_Your instructions_. Tally how many lines of these entries hold the string "spacingAndGlyphs". Return the number alone.

Entries taken from a collection:
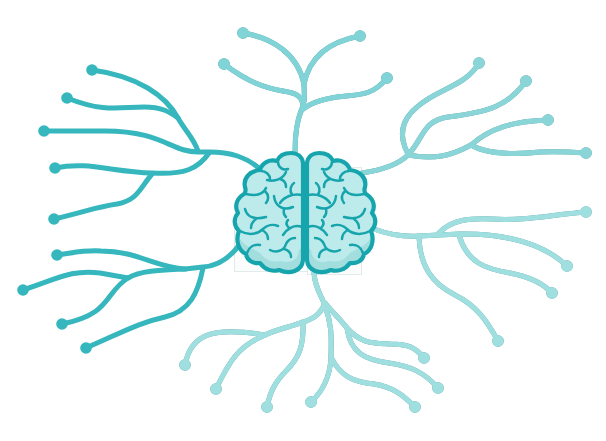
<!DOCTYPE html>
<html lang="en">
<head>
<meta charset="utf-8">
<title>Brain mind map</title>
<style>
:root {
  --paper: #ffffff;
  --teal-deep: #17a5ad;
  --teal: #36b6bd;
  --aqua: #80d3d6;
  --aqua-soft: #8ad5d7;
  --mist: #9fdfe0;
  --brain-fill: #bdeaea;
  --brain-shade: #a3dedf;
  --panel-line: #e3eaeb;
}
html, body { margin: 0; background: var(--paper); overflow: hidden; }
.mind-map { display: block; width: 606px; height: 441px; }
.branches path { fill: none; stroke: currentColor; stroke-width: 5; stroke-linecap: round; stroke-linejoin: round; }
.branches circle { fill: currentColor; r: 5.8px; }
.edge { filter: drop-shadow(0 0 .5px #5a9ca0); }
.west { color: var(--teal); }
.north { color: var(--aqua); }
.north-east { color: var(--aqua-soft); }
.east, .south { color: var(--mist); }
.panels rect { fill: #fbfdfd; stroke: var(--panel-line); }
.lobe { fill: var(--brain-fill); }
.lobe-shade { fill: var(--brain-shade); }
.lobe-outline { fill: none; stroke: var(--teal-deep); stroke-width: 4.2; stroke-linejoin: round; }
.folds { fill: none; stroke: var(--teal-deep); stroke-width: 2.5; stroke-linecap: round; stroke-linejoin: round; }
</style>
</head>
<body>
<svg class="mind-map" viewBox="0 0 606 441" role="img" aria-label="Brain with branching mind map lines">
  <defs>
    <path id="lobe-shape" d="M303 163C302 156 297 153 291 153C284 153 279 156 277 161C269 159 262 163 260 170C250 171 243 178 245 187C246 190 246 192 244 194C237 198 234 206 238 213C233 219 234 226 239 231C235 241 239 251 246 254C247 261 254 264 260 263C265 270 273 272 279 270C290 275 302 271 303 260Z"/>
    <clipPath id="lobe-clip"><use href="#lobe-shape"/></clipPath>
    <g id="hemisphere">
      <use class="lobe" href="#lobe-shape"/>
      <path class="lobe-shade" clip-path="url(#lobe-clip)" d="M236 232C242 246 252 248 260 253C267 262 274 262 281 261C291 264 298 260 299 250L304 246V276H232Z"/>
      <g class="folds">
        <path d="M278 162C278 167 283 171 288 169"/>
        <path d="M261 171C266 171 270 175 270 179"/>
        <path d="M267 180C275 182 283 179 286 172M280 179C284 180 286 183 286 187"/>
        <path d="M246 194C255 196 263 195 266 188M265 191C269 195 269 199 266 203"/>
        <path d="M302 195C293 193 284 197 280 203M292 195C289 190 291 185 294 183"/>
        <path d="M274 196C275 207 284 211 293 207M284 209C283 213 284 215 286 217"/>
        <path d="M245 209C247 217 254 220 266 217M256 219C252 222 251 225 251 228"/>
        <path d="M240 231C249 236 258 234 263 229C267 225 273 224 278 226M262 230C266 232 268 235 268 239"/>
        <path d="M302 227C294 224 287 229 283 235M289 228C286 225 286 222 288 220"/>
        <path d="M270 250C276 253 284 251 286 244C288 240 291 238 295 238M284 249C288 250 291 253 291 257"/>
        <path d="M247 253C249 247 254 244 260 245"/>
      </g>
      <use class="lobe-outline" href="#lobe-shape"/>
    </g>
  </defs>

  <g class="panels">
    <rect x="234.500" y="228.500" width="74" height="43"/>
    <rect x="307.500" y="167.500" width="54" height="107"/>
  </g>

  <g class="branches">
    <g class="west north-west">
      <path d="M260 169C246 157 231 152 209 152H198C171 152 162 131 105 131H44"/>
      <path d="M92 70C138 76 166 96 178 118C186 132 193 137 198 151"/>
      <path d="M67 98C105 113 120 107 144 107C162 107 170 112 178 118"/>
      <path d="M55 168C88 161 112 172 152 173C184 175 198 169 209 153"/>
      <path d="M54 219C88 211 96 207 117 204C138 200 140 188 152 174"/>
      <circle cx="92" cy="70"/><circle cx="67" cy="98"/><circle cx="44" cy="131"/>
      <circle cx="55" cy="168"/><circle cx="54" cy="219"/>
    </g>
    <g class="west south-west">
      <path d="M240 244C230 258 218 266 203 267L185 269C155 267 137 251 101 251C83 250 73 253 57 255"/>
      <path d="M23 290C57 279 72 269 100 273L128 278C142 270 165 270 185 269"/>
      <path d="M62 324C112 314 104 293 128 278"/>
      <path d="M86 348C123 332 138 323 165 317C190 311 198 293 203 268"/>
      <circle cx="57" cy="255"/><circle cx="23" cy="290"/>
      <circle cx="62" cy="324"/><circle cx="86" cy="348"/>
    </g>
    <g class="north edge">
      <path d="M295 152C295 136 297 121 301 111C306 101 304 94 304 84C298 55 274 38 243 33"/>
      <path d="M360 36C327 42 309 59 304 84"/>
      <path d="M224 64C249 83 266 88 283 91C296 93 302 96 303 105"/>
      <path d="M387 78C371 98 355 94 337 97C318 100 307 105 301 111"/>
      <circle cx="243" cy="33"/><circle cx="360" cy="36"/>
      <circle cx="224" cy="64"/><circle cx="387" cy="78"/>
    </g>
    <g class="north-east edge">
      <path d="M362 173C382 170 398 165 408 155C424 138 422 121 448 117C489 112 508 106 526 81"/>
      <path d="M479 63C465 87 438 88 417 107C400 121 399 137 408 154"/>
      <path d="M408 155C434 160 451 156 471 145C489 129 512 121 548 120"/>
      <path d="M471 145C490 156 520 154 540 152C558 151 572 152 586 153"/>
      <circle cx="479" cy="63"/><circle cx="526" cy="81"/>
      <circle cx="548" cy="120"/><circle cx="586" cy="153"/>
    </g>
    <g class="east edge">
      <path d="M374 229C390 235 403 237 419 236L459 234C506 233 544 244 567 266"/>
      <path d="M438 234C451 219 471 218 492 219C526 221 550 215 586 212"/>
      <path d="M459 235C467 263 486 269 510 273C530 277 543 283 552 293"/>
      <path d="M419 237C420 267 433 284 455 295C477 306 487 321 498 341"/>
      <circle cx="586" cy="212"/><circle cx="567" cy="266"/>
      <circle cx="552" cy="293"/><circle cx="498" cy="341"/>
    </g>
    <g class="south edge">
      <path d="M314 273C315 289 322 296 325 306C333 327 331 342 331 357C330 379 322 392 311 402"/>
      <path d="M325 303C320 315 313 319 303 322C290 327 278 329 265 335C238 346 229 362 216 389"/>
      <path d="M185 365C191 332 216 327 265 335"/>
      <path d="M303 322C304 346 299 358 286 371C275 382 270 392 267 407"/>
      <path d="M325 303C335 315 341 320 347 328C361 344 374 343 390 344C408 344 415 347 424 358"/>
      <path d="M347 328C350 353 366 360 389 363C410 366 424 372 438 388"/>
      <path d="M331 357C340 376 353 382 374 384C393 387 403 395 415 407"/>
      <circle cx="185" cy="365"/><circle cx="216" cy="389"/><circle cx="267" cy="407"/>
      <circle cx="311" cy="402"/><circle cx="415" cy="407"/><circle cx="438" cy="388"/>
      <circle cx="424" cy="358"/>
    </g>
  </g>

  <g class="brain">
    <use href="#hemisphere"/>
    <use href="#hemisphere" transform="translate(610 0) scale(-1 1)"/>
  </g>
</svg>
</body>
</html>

...

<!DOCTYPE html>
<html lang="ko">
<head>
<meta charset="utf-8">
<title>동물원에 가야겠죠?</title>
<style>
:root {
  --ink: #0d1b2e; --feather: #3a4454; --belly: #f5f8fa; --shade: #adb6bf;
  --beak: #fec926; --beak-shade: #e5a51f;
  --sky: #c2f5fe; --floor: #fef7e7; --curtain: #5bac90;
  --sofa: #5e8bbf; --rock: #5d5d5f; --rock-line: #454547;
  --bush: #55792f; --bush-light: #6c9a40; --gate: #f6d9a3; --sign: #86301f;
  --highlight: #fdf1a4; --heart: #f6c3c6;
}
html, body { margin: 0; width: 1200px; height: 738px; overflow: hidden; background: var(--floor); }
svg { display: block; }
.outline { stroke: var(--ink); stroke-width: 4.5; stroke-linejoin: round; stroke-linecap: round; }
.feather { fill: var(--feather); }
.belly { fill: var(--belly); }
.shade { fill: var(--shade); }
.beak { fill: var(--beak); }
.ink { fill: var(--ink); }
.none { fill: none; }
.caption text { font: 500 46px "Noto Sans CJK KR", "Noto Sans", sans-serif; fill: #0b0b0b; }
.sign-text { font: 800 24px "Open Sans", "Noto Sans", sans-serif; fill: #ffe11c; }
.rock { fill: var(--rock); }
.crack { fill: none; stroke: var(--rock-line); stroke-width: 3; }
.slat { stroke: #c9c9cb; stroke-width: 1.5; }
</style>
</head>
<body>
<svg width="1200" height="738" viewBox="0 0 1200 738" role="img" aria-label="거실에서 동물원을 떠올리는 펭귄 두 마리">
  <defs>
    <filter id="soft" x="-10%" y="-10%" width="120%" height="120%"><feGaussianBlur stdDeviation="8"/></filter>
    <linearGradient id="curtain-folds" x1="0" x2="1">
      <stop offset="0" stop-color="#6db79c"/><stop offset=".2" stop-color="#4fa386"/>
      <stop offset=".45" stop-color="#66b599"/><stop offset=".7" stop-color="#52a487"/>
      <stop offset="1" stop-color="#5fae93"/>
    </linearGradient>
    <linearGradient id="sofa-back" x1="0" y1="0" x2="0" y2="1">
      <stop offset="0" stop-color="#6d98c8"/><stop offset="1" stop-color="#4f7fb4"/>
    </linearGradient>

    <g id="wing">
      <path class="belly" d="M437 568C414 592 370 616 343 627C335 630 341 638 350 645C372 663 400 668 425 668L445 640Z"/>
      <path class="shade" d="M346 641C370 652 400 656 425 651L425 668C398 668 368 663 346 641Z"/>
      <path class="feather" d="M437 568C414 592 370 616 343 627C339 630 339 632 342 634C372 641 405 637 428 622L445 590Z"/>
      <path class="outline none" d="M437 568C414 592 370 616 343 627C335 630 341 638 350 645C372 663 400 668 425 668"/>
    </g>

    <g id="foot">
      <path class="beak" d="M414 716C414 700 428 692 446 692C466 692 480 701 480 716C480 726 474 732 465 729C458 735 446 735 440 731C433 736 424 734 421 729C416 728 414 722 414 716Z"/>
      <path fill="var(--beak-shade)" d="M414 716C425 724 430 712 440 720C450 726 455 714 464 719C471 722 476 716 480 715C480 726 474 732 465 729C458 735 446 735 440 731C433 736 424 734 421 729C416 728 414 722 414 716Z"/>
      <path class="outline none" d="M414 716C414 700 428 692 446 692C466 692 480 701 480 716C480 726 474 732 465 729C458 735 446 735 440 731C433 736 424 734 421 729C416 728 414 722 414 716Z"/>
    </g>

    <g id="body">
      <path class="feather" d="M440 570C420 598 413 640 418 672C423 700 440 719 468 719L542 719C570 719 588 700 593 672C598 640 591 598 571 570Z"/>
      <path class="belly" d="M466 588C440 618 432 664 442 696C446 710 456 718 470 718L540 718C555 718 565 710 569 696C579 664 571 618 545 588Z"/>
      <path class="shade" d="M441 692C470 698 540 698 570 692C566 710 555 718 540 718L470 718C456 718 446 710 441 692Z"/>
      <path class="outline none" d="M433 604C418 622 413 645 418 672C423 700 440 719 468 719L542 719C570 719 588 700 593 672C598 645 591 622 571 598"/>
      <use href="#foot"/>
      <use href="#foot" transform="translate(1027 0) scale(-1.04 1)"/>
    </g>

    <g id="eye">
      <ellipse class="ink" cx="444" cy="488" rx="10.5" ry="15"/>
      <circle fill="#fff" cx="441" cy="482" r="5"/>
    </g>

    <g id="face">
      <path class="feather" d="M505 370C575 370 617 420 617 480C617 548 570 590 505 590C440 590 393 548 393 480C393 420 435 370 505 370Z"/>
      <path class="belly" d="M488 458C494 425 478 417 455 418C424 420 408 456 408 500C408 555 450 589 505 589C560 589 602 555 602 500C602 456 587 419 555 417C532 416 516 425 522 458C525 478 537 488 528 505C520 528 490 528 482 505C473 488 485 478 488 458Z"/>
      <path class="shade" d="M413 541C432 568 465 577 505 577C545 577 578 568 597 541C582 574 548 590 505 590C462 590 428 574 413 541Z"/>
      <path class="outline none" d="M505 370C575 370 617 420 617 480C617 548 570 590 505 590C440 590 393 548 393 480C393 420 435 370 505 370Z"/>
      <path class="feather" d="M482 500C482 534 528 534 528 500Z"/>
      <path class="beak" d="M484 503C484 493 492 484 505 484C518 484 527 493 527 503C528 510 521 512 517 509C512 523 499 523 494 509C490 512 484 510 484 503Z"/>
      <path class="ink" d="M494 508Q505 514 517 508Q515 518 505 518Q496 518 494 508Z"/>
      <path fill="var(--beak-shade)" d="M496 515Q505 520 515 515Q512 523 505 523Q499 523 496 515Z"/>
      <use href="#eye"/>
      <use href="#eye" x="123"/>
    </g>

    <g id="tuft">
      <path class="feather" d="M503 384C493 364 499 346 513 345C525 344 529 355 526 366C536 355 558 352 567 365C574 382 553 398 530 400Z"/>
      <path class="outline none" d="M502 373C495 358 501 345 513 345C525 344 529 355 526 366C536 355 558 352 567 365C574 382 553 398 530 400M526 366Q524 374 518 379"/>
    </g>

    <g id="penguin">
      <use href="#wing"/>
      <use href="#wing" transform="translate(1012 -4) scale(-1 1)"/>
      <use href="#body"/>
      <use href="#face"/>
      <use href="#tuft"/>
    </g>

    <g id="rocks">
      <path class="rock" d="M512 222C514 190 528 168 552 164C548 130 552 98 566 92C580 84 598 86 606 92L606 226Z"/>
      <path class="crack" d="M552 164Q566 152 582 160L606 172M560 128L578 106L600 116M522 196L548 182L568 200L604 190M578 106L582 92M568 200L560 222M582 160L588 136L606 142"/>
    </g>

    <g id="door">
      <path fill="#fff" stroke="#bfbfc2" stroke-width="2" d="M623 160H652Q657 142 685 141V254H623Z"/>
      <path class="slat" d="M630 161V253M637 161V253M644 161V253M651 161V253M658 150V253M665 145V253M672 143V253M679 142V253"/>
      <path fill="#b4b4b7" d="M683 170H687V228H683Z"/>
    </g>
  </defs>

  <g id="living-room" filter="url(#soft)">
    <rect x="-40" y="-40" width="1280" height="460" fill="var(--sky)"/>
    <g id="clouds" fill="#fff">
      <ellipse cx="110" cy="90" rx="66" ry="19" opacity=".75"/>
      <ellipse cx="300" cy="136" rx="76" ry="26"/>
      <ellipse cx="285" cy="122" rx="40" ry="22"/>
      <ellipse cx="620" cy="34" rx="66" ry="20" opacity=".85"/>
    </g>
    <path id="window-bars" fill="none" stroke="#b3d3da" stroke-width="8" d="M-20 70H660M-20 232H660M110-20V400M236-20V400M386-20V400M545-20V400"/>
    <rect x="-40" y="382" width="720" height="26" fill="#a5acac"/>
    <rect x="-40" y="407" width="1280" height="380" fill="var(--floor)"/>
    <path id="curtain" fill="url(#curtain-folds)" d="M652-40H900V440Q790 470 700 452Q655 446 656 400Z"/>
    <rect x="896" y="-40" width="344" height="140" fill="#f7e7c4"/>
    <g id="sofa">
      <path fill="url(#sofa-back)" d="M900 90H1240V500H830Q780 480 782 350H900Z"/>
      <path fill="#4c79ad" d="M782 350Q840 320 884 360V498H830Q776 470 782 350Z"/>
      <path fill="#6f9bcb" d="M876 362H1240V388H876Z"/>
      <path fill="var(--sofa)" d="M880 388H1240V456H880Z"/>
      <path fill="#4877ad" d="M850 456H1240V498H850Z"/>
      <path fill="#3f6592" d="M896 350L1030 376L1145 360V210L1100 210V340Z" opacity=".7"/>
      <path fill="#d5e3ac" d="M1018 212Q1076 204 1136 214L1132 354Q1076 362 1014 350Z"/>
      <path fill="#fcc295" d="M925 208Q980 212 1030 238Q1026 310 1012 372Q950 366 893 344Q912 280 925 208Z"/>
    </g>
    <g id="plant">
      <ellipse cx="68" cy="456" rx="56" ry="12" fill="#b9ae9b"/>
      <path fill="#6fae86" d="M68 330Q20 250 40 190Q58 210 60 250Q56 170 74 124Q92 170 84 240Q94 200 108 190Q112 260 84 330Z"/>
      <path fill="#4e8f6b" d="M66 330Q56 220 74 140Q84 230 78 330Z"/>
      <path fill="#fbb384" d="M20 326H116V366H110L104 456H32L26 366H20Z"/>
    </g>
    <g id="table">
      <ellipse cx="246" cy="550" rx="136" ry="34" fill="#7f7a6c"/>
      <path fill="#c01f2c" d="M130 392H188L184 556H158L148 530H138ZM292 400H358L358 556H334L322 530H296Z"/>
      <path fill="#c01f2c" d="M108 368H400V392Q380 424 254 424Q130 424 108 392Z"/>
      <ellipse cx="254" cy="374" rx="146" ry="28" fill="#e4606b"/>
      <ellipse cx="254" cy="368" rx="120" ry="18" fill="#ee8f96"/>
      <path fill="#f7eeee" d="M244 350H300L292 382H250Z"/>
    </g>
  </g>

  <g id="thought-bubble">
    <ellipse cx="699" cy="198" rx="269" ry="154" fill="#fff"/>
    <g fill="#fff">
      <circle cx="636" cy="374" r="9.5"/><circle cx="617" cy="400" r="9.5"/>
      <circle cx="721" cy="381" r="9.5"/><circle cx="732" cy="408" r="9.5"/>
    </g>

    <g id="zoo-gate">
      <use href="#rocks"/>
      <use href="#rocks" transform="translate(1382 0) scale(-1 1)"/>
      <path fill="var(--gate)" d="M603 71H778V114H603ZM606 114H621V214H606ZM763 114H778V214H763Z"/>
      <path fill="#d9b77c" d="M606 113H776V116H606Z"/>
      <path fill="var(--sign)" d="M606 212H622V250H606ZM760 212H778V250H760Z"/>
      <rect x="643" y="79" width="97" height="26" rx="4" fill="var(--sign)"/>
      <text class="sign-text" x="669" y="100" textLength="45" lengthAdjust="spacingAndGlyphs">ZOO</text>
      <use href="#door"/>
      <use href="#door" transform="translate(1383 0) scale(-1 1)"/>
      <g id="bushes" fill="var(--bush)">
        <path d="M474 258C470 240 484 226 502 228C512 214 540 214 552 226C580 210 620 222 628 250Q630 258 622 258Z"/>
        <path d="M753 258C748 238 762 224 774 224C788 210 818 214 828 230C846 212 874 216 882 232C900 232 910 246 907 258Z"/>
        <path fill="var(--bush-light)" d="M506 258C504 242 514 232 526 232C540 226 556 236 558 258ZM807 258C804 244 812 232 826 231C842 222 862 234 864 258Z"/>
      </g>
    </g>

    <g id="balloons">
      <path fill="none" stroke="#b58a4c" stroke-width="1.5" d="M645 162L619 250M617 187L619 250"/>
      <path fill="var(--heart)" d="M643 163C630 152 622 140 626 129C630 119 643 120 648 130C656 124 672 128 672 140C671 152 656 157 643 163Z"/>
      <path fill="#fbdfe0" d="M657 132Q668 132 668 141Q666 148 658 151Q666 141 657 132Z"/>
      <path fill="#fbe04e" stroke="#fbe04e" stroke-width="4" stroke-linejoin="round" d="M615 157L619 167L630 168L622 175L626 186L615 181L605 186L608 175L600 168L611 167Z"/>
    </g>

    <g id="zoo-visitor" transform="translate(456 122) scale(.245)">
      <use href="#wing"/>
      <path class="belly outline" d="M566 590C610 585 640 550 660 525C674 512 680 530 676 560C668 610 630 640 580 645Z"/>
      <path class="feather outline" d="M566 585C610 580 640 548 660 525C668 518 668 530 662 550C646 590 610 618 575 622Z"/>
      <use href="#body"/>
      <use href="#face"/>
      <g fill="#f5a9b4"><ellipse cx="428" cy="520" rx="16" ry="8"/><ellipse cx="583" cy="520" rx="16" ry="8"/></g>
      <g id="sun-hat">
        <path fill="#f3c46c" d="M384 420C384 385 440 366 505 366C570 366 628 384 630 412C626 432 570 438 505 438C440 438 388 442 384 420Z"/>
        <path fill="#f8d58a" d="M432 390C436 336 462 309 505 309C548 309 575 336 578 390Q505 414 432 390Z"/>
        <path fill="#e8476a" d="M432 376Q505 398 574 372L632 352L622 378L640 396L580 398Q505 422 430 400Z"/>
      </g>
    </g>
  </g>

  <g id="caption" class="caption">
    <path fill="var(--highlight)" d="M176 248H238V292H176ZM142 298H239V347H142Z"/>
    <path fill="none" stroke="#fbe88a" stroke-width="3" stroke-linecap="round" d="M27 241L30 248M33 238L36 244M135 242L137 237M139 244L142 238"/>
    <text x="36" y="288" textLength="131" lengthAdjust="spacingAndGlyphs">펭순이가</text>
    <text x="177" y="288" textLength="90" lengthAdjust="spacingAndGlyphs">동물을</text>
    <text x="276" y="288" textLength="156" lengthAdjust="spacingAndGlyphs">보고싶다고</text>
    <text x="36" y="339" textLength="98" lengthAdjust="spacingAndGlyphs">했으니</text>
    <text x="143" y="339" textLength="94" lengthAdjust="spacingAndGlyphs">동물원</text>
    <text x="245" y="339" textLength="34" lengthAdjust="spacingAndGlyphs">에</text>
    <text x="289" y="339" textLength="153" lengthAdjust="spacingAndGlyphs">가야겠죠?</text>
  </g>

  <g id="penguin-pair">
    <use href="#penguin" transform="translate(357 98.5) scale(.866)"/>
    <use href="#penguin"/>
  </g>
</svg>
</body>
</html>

_Solution to this task_. 8